organizational context. It is
argued that an organizations concerns of its external legitimacy are likely to have
over evaluation findings and thus in certain cases lead to non-use of these findings no
how relevant they might be to the organization.
A large number of later studies observed that organizations act
contrary to the rational utility-maximizing behaviour that is expected and contrary to
objectives organizations set themselves. Instead, organizations mostly act according to

and values in their environment in order to legitimize themselves. Organizations have a

need to legitimize themselves in order to survive as organizations.
Evaluations are almost
exclusively embedded in organizational contexts one way or the other. Typically,
are procured by organizations, carried out by organizations (enterprises or teams of
may be read and acted upon by a third organization, etc.
Definitie institutii - First, institutions should
not be confused with organizations.

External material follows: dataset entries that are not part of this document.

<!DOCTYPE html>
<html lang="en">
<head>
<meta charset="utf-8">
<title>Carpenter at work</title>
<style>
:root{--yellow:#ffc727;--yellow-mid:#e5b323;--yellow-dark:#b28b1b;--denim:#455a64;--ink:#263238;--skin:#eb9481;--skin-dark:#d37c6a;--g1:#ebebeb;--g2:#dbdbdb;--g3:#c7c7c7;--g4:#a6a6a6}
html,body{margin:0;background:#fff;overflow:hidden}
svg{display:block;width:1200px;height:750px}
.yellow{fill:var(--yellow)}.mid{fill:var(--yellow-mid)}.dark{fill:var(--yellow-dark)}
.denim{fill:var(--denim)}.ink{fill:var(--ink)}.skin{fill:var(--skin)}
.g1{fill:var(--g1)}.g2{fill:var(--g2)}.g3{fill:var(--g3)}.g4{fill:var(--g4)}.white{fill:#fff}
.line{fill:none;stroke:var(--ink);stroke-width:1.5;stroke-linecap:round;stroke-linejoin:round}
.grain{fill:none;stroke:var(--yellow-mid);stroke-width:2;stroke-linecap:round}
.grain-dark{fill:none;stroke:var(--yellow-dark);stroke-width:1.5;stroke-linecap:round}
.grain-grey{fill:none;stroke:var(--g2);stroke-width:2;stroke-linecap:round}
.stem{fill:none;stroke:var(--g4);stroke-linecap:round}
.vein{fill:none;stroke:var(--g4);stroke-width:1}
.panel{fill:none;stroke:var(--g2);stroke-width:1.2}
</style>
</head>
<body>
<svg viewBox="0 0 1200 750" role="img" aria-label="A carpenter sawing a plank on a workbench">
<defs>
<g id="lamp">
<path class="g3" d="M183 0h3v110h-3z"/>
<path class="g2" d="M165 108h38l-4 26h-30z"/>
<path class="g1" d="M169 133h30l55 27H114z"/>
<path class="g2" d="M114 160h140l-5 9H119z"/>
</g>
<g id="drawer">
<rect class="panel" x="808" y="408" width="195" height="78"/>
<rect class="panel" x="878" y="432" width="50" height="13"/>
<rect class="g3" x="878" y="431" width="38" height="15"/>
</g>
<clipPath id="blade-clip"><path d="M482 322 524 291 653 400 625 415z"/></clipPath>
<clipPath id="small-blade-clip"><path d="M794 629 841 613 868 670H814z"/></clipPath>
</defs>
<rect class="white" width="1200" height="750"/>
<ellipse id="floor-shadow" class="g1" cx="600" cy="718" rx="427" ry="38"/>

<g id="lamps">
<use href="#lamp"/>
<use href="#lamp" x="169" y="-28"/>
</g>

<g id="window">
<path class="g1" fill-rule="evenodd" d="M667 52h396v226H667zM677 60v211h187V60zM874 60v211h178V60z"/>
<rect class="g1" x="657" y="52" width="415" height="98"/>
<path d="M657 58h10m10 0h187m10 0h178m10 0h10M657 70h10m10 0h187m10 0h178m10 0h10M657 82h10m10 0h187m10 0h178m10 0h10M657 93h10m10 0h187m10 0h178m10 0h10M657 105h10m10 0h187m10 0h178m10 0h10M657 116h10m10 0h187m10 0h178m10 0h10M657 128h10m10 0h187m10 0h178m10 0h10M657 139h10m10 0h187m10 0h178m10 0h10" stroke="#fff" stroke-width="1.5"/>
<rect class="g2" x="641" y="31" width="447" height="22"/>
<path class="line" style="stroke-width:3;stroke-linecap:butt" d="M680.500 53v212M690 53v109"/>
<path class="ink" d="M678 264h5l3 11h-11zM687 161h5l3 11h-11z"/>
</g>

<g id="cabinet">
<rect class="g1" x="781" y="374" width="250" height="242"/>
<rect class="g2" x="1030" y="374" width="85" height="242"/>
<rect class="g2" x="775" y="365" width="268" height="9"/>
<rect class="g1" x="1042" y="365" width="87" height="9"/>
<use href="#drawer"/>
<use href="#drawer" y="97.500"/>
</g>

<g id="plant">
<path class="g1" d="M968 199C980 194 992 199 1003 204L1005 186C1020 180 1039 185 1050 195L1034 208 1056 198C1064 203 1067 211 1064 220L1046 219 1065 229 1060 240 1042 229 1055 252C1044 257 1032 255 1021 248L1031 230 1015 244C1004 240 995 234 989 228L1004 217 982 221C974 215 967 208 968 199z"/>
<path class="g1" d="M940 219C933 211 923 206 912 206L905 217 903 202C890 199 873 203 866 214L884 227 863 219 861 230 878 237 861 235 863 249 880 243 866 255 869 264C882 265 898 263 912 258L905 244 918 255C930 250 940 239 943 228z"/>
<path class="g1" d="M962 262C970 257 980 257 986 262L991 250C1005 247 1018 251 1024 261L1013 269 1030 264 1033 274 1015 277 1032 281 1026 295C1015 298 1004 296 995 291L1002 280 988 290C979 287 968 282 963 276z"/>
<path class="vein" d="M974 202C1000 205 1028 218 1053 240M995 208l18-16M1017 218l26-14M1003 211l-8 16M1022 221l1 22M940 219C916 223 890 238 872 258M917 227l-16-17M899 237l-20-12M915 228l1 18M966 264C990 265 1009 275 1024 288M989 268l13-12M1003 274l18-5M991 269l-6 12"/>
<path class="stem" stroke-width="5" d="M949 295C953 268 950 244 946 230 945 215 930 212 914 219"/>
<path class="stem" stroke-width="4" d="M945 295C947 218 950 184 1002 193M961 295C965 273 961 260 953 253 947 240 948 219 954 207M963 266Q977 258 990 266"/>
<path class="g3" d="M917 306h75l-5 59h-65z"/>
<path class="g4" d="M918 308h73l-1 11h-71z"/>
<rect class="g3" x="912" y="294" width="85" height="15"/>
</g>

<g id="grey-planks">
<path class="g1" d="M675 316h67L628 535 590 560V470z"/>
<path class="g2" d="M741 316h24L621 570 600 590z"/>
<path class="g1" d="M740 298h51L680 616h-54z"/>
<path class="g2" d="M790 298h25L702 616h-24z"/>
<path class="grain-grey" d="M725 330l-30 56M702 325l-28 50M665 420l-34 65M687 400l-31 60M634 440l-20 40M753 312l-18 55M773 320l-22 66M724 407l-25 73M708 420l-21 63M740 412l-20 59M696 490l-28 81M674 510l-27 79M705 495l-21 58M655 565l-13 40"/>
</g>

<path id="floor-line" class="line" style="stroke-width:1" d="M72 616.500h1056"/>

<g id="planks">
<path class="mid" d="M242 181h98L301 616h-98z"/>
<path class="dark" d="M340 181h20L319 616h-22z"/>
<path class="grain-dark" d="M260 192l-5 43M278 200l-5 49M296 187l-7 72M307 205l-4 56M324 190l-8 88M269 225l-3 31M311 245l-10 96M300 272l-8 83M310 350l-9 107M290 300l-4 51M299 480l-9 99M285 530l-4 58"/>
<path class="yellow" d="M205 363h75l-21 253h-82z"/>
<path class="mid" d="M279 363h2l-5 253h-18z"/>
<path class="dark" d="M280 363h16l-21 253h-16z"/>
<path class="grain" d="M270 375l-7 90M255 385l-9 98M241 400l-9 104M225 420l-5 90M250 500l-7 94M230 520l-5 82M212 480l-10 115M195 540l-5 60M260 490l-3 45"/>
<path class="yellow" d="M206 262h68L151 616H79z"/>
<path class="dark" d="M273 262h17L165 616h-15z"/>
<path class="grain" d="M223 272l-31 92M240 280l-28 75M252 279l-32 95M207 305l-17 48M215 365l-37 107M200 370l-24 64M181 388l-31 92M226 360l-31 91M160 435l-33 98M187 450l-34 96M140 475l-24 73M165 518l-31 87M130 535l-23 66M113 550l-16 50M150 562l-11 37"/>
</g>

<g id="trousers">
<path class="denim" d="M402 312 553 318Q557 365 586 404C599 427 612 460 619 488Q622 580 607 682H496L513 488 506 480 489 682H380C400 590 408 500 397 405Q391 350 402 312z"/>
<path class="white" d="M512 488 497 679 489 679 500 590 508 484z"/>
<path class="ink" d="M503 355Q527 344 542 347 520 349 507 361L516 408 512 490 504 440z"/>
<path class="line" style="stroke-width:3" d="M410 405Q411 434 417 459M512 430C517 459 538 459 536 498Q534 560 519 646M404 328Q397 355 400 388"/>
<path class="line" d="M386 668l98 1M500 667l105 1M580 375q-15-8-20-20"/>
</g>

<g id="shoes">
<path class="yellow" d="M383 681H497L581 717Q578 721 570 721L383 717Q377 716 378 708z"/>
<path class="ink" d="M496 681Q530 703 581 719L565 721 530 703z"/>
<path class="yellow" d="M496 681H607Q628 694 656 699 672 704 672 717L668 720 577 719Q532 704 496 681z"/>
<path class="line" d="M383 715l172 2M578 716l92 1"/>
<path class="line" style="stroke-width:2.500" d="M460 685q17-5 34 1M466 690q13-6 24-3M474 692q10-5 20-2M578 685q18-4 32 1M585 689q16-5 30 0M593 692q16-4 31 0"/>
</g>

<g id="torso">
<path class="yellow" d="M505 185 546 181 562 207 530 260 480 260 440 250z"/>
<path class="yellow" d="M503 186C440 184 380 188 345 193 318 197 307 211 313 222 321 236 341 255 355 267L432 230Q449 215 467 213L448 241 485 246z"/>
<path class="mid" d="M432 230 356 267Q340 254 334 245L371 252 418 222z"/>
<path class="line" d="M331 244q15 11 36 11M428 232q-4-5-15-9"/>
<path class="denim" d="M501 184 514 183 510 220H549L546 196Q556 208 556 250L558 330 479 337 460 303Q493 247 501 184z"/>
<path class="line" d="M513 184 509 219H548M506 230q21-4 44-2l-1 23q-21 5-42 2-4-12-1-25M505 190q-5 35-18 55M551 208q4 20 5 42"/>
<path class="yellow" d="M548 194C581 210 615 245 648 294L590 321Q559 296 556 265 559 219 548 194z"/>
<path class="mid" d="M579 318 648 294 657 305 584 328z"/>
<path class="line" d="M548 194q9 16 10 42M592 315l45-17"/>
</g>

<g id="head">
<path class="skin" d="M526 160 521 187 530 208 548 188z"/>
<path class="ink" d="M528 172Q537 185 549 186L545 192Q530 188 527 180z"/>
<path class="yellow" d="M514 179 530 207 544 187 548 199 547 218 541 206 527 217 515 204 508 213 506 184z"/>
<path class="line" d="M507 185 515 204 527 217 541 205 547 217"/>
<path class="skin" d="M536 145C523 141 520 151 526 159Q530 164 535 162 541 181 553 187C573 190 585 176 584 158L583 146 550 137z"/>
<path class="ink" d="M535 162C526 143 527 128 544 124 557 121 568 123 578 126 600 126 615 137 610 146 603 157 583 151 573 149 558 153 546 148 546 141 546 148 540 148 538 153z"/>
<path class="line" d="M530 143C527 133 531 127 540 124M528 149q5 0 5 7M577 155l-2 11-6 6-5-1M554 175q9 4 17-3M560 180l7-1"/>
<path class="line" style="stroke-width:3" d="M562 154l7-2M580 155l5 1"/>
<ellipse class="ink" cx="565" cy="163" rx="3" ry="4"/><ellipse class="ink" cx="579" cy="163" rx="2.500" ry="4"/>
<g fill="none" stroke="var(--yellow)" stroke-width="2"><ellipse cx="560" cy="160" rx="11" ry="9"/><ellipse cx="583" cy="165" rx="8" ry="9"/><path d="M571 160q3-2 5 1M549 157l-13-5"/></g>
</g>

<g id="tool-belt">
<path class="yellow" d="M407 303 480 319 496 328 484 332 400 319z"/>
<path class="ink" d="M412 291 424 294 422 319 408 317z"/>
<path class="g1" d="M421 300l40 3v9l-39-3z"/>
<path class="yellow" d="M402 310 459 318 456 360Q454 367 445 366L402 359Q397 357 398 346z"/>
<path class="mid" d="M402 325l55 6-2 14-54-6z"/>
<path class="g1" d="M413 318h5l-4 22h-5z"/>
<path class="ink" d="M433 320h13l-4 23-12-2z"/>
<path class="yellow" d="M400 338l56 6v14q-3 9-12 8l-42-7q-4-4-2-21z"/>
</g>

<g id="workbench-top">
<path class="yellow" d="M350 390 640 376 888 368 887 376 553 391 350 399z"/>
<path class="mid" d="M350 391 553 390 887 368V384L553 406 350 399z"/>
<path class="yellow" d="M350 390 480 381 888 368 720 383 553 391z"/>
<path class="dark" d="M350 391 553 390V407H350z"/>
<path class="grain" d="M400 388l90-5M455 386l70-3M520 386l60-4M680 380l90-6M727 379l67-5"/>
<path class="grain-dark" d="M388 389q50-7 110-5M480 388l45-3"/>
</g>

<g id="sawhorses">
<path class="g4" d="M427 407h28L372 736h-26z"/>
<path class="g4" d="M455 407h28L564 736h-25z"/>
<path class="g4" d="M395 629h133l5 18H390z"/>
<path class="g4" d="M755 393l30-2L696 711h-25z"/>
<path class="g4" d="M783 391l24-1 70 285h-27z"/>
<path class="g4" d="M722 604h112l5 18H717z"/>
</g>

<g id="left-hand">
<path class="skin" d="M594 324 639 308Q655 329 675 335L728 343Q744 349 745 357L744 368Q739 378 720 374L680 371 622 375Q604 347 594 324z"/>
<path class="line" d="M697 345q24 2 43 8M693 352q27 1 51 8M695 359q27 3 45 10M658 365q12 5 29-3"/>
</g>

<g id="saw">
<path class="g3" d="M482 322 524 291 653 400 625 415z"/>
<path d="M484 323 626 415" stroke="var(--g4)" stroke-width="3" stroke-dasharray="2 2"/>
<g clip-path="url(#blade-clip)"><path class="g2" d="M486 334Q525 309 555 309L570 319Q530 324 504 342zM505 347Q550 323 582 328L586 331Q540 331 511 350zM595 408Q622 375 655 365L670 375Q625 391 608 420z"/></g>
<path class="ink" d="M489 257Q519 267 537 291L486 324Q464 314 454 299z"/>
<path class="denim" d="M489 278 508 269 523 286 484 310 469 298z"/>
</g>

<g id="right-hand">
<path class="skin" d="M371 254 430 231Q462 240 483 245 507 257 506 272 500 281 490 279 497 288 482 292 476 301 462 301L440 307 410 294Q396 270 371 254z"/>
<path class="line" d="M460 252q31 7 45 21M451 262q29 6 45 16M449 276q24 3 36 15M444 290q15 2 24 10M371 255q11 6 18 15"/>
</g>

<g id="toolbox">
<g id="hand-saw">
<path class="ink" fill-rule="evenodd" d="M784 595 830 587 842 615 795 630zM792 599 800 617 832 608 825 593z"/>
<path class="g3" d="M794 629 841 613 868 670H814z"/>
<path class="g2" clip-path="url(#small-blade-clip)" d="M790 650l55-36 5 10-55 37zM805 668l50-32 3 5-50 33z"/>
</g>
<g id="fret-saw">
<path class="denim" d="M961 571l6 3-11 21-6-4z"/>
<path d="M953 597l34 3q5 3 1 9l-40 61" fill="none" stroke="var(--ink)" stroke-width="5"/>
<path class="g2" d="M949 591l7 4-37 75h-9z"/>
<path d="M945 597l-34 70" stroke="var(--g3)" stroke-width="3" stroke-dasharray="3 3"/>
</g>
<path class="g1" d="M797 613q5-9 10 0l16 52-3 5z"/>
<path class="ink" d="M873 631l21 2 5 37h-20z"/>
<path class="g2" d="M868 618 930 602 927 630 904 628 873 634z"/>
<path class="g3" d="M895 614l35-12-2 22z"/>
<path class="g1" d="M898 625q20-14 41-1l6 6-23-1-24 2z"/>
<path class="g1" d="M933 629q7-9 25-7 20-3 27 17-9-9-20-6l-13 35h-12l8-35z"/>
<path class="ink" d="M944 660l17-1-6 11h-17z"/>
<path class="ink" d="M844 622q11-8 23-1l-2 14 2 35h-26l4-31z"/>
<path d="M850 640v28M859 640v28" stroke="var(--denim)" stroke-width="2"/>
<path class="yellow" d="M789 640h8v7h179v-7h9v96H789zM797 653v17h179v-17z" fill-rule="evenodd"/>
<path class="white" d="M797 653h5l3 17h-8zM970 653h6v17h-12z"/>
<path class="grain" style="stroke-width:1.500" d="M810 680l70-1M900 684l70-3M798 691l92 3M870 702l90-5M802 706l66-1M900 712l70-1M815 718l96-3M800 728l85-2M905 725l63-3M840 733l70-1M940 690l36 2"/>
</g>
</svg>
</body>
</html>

Rather they are the frames for action of
organizations or,
simply put, the taken-for-granted formal and informal rules of the game. From this
definition it is important to stress that institutions are resilient to change and that they
consist of cultured-cognitive, normative,
and regulative elements that provide meaning to social life
While the institution of evaluation is commonly believed to produce instrumental and
rational outcomes (Sanderson, 2000), it is also a result of the legitimacy-seeking
behaviour of
organizations (Dahler-Larsen, 2006, 2012). Hence, according to institutional theory, the
of evaluation depends on the pressure from the field.

External pressure
The core idea of organizational institutionalism is that organizations are fundamentally
with securing legitimacy by meeting societal expectations about their structure,
rhetoric or outputs (DiMaggio and Powell, 1991). Organizations do this in order to reduce
uncertainty and stabilize social relations